| Rating: (4.6 / 5.0)

Our client is SmartBridge, a nonprofit educational institution offering face-to-face tutoring services. The client operates in the US. The mission of SmartBridge is to help as many students as possible to complete studies and prevent that they drop from the school system, in particular in disadvant ... Open whole case

Coronavirus Times - COVID-19 Brainteaser

Solved 1.6k times
Coronavirus Times - COVID-19 Brainteaser You and your family are faced with a challenging set of decisions. Due to coronavirus, your partner has taken a 20% paycut and you are worried you may lose your job. In addition, while daycare is still open, you are worried that sending your two children there will increase the risk of them bringing the virus back to your house, where your elderly grandparents are also staying. How would you go about thinking about this problem, and what would you recommend?
4.6 5 32
| Rating: (4.6 / 5.0)
Difficulty: Beginner | Style: Brain Teaser | Topics: Brain teaser

You and your family are faced with a challenging set of decisions. Due to coronavirus, your partner has taken a 20% paycut and you are worried you may lose your job. In addition, while daycare is still open, you are worried that sending your two children there will increase the risk of them bringing ... Open whole case

Chinese Chess - Airline Business During COVID-19

Solved 1.4k times
Chinese Chess - Airline Business During COVID-19 Sky China, a government-backed Chinese airline, has recently seen profits plummet due to COVID-19. Profits are down 80% in the months of February and March, but are showing early signs of a rebound in April.  They've brought you in to first investigate what can be done immediatedly to prevent hemorrhaging cash and surive in the short-term. They are also looking to see how the current situation can be viewed as an opportunity, and what can be done to prepare for the future. 
4.4 5 37
| Rating: (4.4 / 5.0)
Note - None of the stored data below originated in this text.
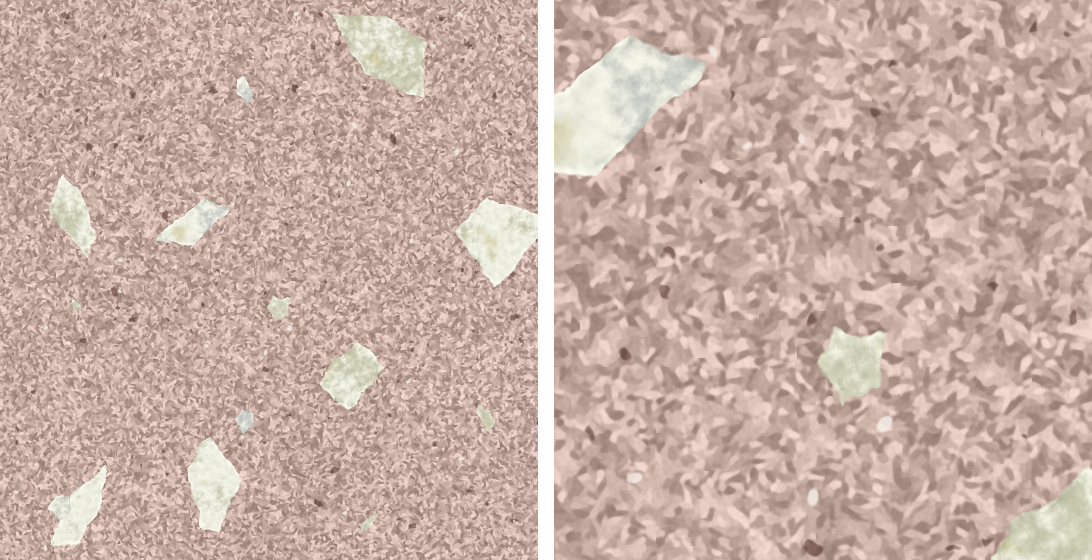
Left: the whole. Right: its middle third, enlarged.
Write a Shadertoy shader that draws this texture.

```glsl
const vec3 MATRIX_COLOR = vec3(0.775, 0.670, 0.632);
const vec3 PIT_COLOR    = vec3(0.45, 0.33, 0.30);
const vec3 SPECK_COLOR  = vec3(0.95, 0.92, 0.89);
const vec3 CHIP_PALE    = vec3(0.93, 0.93, 0.88);
const vec3 CHIP_GREEN   = vec3(0.79, 0.79, 0.69);
const vec3 CHIP_GREY    = vec3(0.77, 0.79, 0.77);
const vec3 CHIP_STAIN   = vec3(0.80, 0.77, 0.58);

const float GRAIN_CELL     = 0.0056;
const float GRAIN_STRETCH  = 1.7;
const float GRAIN_CONTRAST = 0.36;
const float CHIP_CELL      = 0.25;
const float CHIP_SIDES     = 5.0;
const float PEBBLE_CELL    = 0.19;
const float EDGE_SOFTNESS  = 0.0012;
const float TAU            = 6.2831853;

vec3 hash3(vec2 p) {
    vec3 q = fract(vec3(p.xyx) * vec3(0.1031, 0.1030, 0.0973));
    q += dot(q, q.yxz + 33.33);
    return fract((q.xxy + q.yzz) * q.zyx);
}

mat2 rotation(float a) {
    float c = cos(a), s = sin(a);
    return mat2(c, s, -s, c);
}

float cornerGradient(vec2 cell, vec2 offset) {
    float a = TAU * hash3(cell).x;
    return dot(vec2(cos(a), sin(a)), offset);
}

// Gradient noise, roughly -0.7 to 0.7
float gradientNoise(vec2 p) {
    vec2 i = floor(p), f = fract(p);
    vec2 u = f * f * f * (f * (f * 6.0 - 15.0) + 10.0);
    vec2 e = vec2(1.0, 0.0);
    float low  = mix(cornerGradient(i, f), cornerGradient(i + e.xy, f - e.xy), u.x);
    float high = mix(cornerGradient(i + e.yx, f - e.yx), cornerGradient(i + e.xx, f - e.xx), u.x);
    return mix(low, high, u.y);
}

float fbm(vec2 p) {
    float sum = 0.0, amp = 0.6;
    for (int i = 0; i < 4; i++) {
        sum += amp * gradientNoise(p);
        p = rotation(0.6) * p * 2.1 + 7.3;
        amp *= 0.55;
    }
    return sum;
}

// Tone of tightly packed, randomly turned flakes, blended where they meet
float flakeTone(vec2 p) {
    vec2 q = p / GRAIN_CELL, home = floor(q);
    float sum = 0.0, total = 0.0;
    for (int y = -1; y <= 1; y++)
    for (int x = -1; x <= 1; x++) {
        vec2 cell = home + vec2(x, y);
        vec3 h = hash3(cell + 31.0), tone = hash3(cell + 217.0);
        vec2 d = rotation(TAU * h.z) * (q - cell - h.xy);
        d *= vec2(1.0 / GRAIN_STRETCH, GRAIN_STRETCH);
        float weight = exp(-7.0 * length(d));
        sum += weight * (tone.x - 0.5);
        total += weight;
    }
    return sum / total;
}

// Irregular polygon cut by half planes
float chipDistance(vec2 p, float radius, vec2 seed) {
    float d = -1.0;
    for (float k = 0.0; k < CHIP_SIDES; k++) {
        vec3 h = hash3(seed + 13.7 * (k + 1.0));
        float a = TAU * (k + 0.75 * (h.x - 0.5)) / CHIP_SIDES;
        d = max(d, dot(p, vec2(cos(a), sin(a))) - radius * mix(0.6, 1.1, h.y));
    }
    return d;
}

// Nearest chip of a jittered grid: distance and two random traits
vec3 chipLayer(vec2 p, float size, vec2 radii, vec2 density, float seed) {
    vec3 nearest = vec3(1.0, 0.0, 0.0);
    vec2 home = floor(p / size);
    for (int y = -1; y <= 1; y++)
    for (int x = -1; x <= 1; x++) {
        vec2 cell = home + vec2(x, y);
        vec3 h = hash3(cell + seed), trait = hash3(cell + seed + 91.0);
        vec2 center = (cell + 0.5 + 0.42 * (h.xy - 0.5)) * size;
        if (h.z > mix(density.x, density.y, clamp(center.y, 0.0, 1.0))) continue;
        float stretch = mix(1.05, 1.5, trait.y);
        vec2 q = rotation(TAU * trait.x) * (p - center) * vec2(1.0 / stretch, stretch);
        float d = chipDistance(q, mix(radii.x, radii.y, trait.z), cell + seed);
        if (d < nearest.x) nearest = vec3(d, trait.zx);
    }
    return nearest;
}

// Sparse small dots, one at most in each cell
float dotMask(vec2 p, float size, float chance, float radius, float seed, float blur) {
    vec2 cell = floor(p / size);
    vec3 h = hash3(cell + seed), shape = hash3(cell + seed + 53.0);
    vec2 d = p - (cell + mix(vec2(0.25), vec2(0.75), h.xy)) * size;
    d = rotation(TAU * shape.x) * d * vec2(0.8, 1.3);
    float r = radius * mix(0.5, 1.2, shape.y);
    return step(h.z, chance) * (1.0 - smoothstep(-blur, blur, length(d) - r));
}

vec3 matrixColor(vec2 p, float blur) {
    float tone = GRAIN_CONTRAST * flakeTone(p) + 0.04 * gradientNoise(p * 330.0);
    vec3 color = MATRIX_COLOR + tone + 0.035 * fbm(p * 3.0);
    vec2 ragged = p + 0.004 * vec2(gradientNoise(p * 150.0), gradientNoise(p * 150.0 + 40.0));
    float pits = dotMask(ragged, 0.045, 0.09, 0.006, 11.0, blur);
    pits = max(pits, dotMask(ragged, 0.022, 0.07, 0.003, 67.0, blur));
    color = mix(color, PIT_COLOR + 0.4 * tone, 0.8 * pits);
    return mix(color, SPECK_COLOR, 0.9 * dotMask(p, 0.05, 0.13, 0.004, 29.0, blur));
}

vec3 chipColor(vec2 p, vec3 chip) {
    float cloud = fbm(p * 17.0 + chip.y * 20.0);
    float crystal = fbm(p * 85.0);
    vec3 body = mix(CHIP_GREEN, CHIP_GREY, smoothstep(0.35, 0.65, chip.z));
    float pale = fract(chip.y * 7.3 + chip.z * 3.1) + 0.9 * cloud + 0.55 * crystal;
    vec3 color = mix(body, CHIP_PALE, smoothstep(0.2, 0.8, pale));
    color = mix(color, CHIP_STAIN, 0.6 * smoothstep(0.22, 0.5, fbm(p * 13.0 + 60.0)));
    float rim = smoothstep(-0.007, -0.001, chip.x);
    return color + 0.09 * crystal + 0.04 * rim * sign(cloud + 0.1);
}

void mainImage(out vec4 fragColor, in vec2 fragCoord) {
    vec2 p = fragCoord / iResolution.y;
    float blur = max(EDGE_SOFTNESS, 0.8 / iResolution.y);

    // Rough outlines for large chips and scattered pebbles
    vec2 warp = vec2(fbm(p * 26.0), fbm(p * 26.0 + 50.0));
    vec2 rough = p + 0.012 * warp;
    vec3 chip = chipLayer(rough, CHIP_CELL, vec2(0.045, 0.082), vec2(0.95, 0.45), 5.0);
    vec3 pebble = chipLayer(rough, PEBBLE_CELL, vec2(0.009, 0.022), vec2(0.35, 0.15), 140.0);
    if (pebble.x < chip.x) chip = pebble;

    vec3 color = matrixColor(p, blur);
    float shadow = 1.0 - smoothstep(0.0, 0.004, chip.x);
    color -= 0.06 * shadow * smoothstep(0.0, 0.3, gradientNoise(p * 20.0 + 9.0));
    color = mix(chipColor(p, chip), color, smoothstep(-blur, blur, chip.x));
    fragColor = vec4(clamp(color, 0.0, 1.0), 1.0);
}
```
Sky China, a government-backed Chinese airline, has recently seen profits plummet due to COVID-19. Profits are down 80% in the months of February and March, but are showing early signs of a rebound in April. They've brought you in to first investigate what can be done immediatedly to prevent hemor ... Open whole case

McKinsey Digital / BCG Platinion: Oil & Gas Upstream Technology

Solved 1.2k times
McKinsey Digital / BCG Platinion: Oil & Gas Upstream Technology [PLEASE NOTE: This is a technically difficult case and should only be completed by those coming in as a Technology specialist, i.e. recruiting for McKinsey Digital, BCG Platinion, etc.] Our client is a multinational oil and gas company. While they are vertically integrated and have upstream, midstream, and downstream divisions, they have recently been experiencing competitivity issues in the upstream gas division, which brings in $1B in profits annually. Our client’s upstream division has offices in Australia and Indonesia. Their work is highly dependent on their IT systems, as they have to constantly monitor wells and pipes (pressure, hydrocarbon count, fluid makeup, etc.) The upstream division has two large legacy IT systems that are primarily used for downstream operations but have been modified for upstream purposes. These systems are managed by a central team in the US which is responsible for all IT issues across the business. They triage issues/enhancements and then manage development teams in India and Finland who complete the work.
4.5 5 31
| Rating: (4.5 / 5.0)

[PLEASE NOTE: This is a technically difficult case and should only be completed by those coming in as a Technology specialist, i.e. recruiting for McKinsey Digital, BCG Platinion, etc.] Our client is a multinational oil and gas company. While they are vertically integrated and have upstream, midstr ... Open whole case

Hot Wheels

Solved 1.0k times
Hot Wheels Problem definition: Our client is Korean Car Parts (KCP), a multi-national original equipment manufacturer (OEM) of car parts based in Korea. They've recently seen a decline in profits and have brought us in to understand how to address this falling profitability.
4.5 5 41
| Rating: (4.5 / 5.0)

Problem definition: Our client is Korean Car Parts (KCP), a multi-national original equipment manufacturer (OEM) of car parts based in Korea. They've recently seen a decline in profits and have brought us in to understand how to address this falling profitability. Open whole case